EMMA MAE (a.k.a. Black Sister’s Revenge) 1975 director: Jamaa Fanaka; starring: Jerri Hayes
When you sit down to watch a Jamaa Fanaka film you have to know there’s more going on than meets the eye. On the surface Fanaka makes films that some people might argue look a bit like crap–technical ineptitude, bad acting, and outrageousness are the norm in the world of Fanaka. But under the surface of killer penises, crack smoking midgets, and ghetto airforce avengers there’s always a much deeper message. Finding that message ain’t always the easiest thing to do; but if you ain’t havin’ fun tryin’, then there’s something wrong with yo’ brain.
Fanaka is best known for his PENITENTIARY series, which included characters with names like Too Sweet, Half Dead, Seldom Seen, and Midnight Thud (a crack smoking midget, who watches porn, and spouts philosophy). Fanaka’s first film is the legendary cult hit WELCOME HOME BROTHER CHARLES (known as SOUL VENGEANCE on video), the story of a guy with a giant killer penis, that Fanaka wrote, produced and directed his senior year at UCLA. EMMA MAE is Fanaka’s second film, which he made to complete his master’s thesis. The film cost $250,000 to produce, and the money came from grants from the American Film Institute and UCLA’s Black Studies Center.
Fanaka managed to tone the craziness down a bit with this film, a ghettorific drama about a young countrified girl from Mississippi named Emma Mae (Hayes) who comes to live with family in Los Angeles. Emma quickly falls for Jesse, a pill-poppin’ loser, who finds himself in jail after whoopin’ on some cops. Now Emma is faced with raising bail money for the man she loves (let’s forget she’s only known him about a minute or two). First Emma starts a car wash, complete with belly dancers (gotta love that Fanaka), to raise the needed cash. Unfortunately, the cops quickly shut the operation down, leaving Emma Mae no choice but to form a gang and rob a bank. With her man out of jail things should end happily ever after, but then this is a Jamaa Fanaka film – the same man who gave us giant cocks strangling evil honkys. So it should come as no surprise that our heroine catches her old man in bed with some other chick, and then proceeds to beat his ass like a runaway slave. That’s right, homegirl beats homeboy’s ass like she was a member of the LAPD. Emma emerges a new, stronger, and more independent woman, ready to take on new challenges, and whoop more ass.

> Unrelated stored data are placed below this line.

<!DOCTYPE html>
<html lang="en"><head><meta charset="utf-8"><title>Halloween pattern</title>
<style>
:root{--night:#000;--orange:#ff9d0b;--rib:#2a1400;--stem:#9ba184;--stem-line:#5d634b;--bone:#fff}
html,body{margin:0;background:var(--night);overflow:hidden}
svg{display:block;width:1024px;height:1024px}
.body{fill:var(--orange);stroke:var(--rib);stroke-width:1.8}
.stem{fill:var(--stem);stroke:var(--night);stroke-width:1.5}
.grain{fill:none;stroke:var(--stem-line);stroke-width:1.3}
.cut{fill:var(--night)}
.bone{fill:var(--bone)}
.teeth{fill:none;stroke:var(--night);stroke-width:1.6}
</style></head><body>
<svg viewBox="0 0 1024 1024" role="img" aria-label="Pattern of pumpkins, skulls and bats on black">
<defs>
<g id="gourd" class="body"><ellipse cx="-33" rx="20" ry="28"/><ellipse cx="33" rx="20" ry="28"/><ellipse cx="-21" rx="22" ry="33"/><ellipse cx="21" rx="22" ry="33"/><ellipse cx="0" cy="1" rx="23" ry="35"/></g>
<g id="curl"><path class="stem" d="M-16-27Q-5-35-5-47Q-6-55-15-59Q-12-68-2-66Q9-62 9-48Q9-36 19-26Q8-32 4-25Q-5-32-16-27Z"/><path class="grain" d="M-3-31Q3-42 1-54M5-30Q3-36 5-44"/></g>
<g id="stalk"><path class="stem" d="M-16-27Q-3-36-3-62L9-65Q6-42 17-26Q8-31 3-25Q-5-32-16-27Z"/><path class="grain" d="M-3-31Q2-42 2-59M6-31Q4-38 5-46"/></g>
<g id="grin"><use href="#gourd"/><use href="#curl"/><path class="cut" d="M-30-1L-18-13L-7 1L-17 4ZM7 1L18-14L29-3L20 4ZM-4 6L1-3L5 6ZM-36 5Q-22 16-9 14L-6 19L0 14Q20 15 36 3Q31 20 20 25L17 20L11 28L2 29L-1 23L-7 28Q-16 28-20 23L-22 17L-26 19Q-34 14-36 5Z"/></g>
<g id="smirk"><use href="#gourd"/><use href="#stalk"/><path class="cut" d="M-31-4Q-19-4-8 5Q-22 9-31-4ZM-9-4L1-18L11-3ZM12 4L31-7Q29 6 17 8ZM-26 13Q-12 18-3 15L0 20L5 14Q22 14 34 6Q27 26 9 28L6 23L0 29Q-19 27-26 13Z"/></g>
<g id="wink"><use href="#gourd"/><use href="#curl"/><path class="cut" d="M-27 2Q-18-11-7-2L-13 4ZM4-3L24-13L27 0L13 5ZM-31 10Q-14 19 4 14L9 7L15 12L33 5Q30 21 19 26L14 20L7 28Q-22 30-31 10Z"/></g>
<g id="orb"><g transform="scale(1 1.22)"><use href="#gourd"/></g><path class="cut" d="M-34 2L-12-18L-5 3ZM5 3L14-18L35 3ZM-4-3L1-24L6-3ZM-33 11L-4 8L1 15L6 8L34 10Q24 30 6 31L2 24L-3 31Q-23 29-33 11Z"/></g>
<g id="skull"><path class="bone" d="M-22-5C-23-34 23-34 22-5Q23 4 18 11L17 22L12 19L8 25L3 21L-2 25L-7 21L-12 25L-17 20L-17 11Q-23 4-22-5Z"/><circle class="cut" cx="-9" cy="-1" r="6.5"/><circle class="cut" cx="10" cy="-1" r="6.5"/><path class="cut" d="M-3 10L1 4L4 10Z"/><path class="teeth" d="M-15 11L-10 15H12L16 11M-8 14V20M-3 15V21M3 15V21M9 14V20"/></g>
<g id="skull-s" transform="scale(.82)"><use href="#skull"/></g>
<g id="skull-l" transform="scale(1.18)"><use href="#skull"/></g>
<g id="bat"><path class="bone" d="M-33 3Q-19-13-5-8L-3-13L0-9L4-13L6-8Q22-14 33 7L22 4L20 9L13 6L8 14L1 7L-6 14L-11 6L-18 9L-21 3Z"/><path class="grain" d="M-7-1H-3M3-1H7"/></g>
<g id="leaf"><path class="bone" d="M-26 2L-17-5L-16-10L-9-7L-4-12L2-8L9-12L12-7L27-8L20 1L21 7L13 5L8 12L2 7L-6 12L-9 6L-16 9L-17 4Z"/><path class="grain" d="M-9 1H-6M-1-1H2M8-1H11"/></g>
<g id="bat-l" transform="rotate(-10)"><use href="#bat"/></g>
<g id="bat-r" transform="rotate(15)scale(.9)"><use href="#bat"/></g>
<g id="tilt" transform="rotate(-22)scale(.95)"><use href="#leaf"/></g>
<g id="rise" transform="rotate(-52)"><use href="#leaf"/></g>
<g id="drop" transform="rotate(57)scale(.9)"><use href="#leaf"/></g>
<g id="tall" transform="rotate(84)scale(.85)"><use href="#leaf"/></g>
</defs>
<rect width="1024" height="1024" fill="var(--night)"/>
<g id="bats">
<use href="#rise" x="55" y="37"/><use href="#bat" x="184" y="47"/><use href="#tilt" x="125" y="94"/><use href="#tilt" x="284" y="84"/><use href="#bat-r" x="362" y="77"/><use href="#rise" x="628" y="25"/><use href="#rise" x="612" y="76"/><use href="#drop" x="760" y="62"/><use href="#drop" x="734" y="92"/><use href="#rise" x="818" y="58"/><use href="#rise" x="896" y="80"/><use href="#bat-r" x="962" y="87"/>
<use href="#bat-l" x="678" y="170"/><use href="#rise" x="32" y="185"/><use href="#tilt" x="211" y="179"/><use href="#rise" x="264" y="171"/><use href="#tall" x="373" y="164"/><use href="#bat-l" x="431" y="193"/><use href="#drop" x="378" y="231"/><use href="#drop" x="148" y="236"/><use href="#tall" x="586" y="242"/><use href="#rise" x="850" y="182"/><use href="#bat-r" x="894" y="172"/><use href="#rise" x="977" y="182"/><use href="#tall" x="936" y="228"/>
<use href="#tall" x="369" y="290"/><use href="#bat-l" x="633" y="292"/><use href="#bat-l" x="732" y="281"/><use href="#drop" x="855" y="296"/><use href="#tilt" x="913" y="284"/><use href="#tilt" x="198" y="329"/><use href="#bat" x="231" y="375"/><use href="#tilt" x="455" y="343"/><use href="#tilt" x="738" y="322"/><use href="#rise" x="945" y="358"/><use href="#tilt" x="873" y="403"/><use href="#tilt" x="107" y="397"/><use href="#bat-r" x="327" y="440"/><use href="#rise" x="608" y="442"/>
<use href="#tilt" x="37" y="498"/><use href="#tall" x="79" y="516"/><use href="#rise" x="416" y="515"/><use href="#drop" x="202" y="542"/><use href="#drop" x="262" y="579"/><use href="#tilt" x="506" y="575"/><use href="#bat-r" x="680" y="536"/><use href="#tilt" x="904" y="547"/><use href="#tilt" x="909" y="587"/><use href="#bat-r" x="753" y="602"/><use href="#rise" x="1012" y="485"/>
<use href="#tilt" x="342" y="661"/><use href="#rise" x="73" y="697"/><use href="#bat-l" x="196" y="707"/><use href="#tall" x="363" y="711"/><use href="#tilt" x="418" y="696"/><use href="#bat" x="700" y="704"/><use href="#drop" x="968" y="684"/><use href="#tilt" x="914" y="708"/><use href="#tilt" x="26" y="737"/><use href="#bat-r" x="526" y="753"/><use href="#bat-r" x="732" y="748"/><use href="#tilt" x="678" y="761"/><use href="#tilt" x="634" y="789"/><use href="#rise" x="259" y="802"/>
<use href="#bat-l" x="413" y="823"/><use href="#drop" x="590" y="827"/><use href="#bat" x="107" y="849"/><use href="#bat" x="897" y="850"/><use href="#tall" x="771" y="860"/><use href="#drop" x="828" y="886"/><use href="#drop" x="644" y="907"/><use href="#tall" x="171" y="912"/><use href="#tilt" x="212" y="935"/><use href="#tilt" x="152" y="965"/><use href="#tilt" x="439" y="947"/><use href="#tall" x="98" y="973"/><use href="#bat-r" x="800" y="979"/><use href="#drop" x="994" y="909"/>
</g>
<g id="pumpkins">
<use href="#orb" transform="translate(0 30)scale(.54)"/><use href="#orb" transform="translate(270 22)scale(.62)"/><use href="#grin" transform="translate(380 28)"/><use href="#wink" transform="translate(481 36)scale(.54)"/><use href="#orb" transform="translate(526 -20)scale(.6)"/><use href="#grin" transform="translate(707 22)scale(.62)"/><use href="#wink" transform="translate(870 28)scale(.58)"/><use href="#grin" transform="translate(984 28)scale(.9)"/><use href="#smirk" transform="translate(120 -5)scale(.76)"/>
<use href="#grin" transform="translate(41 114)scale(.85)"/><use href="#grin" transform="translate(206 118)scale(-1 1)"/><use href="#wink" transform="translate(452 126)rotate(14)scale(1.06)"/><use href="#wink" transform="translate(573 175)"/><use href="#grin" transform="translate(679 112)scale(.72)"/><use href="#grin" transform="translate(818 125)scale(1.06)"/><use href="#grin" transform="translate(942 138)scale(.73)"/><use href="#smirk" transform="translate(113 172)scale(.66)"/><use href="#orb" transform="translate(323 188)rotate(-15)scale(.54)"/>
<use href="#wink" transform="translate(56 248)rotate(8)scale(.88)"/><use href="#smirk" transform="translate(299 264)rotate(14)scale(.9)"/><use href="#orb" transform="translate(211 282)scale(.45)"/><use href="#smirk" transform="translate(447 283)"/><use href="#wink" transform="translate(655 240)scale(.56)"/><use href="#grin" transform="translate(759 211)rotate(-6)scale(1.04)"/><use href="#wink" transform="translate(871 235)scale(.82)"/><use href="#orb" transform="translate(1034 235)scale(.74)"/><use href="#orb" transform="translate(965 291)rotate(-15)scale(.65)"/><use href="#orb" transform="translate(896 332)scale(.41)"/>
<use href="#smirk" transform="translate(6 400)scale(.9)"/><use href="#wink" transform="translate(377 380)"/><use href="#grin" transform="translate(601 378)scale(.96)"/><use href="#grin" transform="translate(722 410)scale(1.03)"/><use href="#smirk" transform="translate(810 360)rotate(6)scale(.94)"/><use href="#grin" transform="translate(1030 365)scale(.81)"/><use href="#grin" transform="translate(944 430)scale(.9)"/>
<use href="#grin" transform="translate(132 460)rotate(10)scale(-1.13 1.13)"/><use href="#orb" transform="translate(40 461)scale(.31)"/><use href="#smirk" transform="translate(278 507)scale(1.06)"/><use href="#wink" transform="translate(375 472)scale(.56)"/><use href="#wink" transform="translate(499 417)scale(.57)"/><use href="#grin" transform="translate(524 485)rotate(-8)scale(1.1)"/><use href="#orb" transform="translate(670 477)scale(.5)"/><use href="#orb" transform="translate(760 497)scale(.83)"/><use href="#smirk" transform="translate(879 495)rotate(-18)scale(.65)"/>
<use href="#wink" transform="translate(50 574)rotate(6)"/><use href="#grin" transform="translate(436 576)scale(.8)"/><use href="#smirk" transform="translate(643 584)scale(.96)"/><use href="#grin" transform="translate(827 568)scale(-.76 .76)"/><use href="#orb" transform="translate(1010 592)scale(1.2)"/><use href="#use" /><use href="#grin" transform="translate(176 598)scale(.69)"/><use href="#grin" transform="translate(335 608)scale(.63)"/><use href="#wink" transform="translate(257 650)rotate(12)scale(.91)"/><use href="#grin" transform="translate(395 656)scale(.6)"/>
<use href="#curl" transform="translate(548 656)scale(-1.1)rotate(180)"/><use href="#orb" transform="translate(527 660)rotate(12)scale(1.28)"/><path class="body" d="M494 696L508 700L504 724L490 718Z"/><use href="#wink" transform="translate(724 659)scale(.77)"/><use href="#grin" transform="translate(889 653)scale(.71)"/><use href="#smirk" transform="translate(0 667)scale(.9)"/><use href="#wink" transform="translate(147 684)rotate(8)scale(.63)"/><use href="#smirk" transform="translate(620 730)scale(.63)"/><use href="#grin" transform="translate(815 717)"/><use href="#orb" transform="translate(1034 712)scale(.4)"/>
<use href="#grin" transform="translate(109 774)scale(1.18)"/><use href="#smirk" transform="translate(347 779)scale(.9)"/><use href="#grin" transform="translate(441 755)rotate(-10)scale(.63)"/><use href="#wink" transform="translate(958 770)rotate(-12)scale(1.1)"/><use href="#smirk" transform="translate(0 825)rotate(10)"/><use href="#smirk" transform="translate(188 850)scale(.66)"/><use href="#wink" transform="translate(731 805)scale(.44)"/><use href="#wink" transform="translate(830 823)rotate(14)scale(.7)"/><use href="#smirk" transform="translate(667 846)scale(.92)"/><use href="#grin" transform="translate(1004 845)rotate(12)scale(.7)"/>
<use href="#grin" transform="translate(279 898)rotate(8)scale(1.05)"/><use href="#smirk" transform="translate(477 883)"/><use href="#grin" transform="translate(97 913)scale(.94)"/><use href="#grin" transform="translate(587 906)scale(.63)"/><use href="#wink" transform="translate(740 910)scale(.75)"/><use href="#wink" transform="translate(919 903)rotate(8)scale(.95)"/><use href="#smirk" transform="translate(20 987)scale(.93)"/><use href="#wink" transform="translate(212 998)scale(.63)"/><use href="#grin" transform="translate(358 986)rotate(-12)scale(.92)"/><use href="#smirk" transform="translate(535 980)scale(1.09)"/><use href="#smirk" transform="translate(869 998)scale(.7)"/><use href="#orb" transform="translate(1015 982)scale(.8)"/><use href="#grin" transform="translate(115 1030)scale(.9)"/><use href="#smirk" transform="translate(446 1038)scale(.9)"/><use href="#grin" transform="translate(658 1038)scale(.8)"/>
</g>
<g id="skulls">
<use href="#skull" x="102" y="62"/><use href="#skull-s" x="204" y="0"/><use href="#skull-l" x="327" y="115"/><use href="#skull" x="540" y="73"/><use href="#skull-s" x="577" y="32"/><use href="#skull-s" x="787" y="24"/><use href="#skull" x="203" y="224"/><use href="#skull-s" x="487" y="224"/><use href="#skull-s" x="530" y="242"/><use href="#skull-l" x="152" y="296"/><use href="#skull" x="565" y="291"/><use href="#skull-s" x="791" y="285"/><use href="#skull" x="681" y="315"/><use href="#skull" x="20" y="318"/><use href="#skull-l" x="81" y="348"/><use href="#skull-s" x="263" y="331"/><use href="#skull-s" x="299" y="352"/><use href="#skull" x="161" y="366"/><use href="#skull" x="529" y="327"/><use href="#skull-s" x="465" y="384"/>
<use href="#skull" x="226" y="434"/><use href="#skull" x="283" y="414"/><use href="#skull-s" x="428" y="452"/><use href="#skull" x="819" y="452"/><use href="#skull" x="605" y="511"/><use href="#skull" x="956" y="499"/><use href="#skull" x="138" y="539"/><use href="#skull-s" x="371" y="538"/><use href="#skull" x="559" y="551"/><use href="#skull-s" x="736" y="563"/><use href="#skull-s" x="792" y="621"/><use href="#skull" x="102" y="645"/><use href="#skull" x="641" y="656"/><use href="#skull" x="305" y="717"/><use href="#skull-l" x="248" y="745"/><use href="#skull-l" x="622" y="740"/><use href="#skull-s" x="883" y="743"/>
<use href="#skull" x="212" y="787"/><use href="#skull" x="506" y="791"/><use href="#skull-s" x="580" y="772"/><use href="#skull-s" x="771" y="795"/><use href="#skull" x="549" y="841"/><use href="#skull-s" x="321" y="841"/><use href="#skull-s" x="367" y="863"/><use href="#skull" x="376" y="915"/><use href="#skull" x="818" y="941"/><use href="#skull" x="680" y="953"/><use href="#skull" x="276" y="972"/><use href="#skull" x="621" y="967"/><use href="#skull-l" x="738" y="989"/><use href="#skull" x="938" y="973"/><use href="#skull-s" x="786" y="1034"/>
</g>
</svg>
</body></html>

Despite all the flaws that can be found in this film (and believe me when I say they run the gamut), EMMA MAE is a film that works. The underlying themes of black empowerment, and the personal growth and liberation of black women are all there under the surface, just waiting for someone to notice them. We actually get to see Emma grow and evolve as a person, which was something rare for black female characters to do back in the day. There is sense of honesty and compassion that shines through, giving the film a sense of reality that many blaxploitation era films lack. For all her ass kickin’, gun totin’ badassosity, Emma is nothing like Foxy Brown or Cleopatra Jones – she’s someone we’ve all known in our lives. The people look real, they aren’t glamorous stars, just plain old folk Fanaka got off the street. And then there’s Jamaa’s script, which despite some unconvincing delivery from time to time, has dialog that sounds like the way black people really talk (or at least more like the way black people talk than what we normally get to see).
EMMA MAE (which is available on video as BLACK SISTER’S REVENGE), like all of Jamaa Fanaka’s films, needs to be watched with more than just casual viewing, otherwise you will miss some of what’s below the surface. Fanaka is a true genius filmmaker, whose work has long gone ignored and unappreciated. Of course the fact that he might have been insane doesn’t help his case – but that don’t mean you shouldn’t watch his movies, which are always entertaining.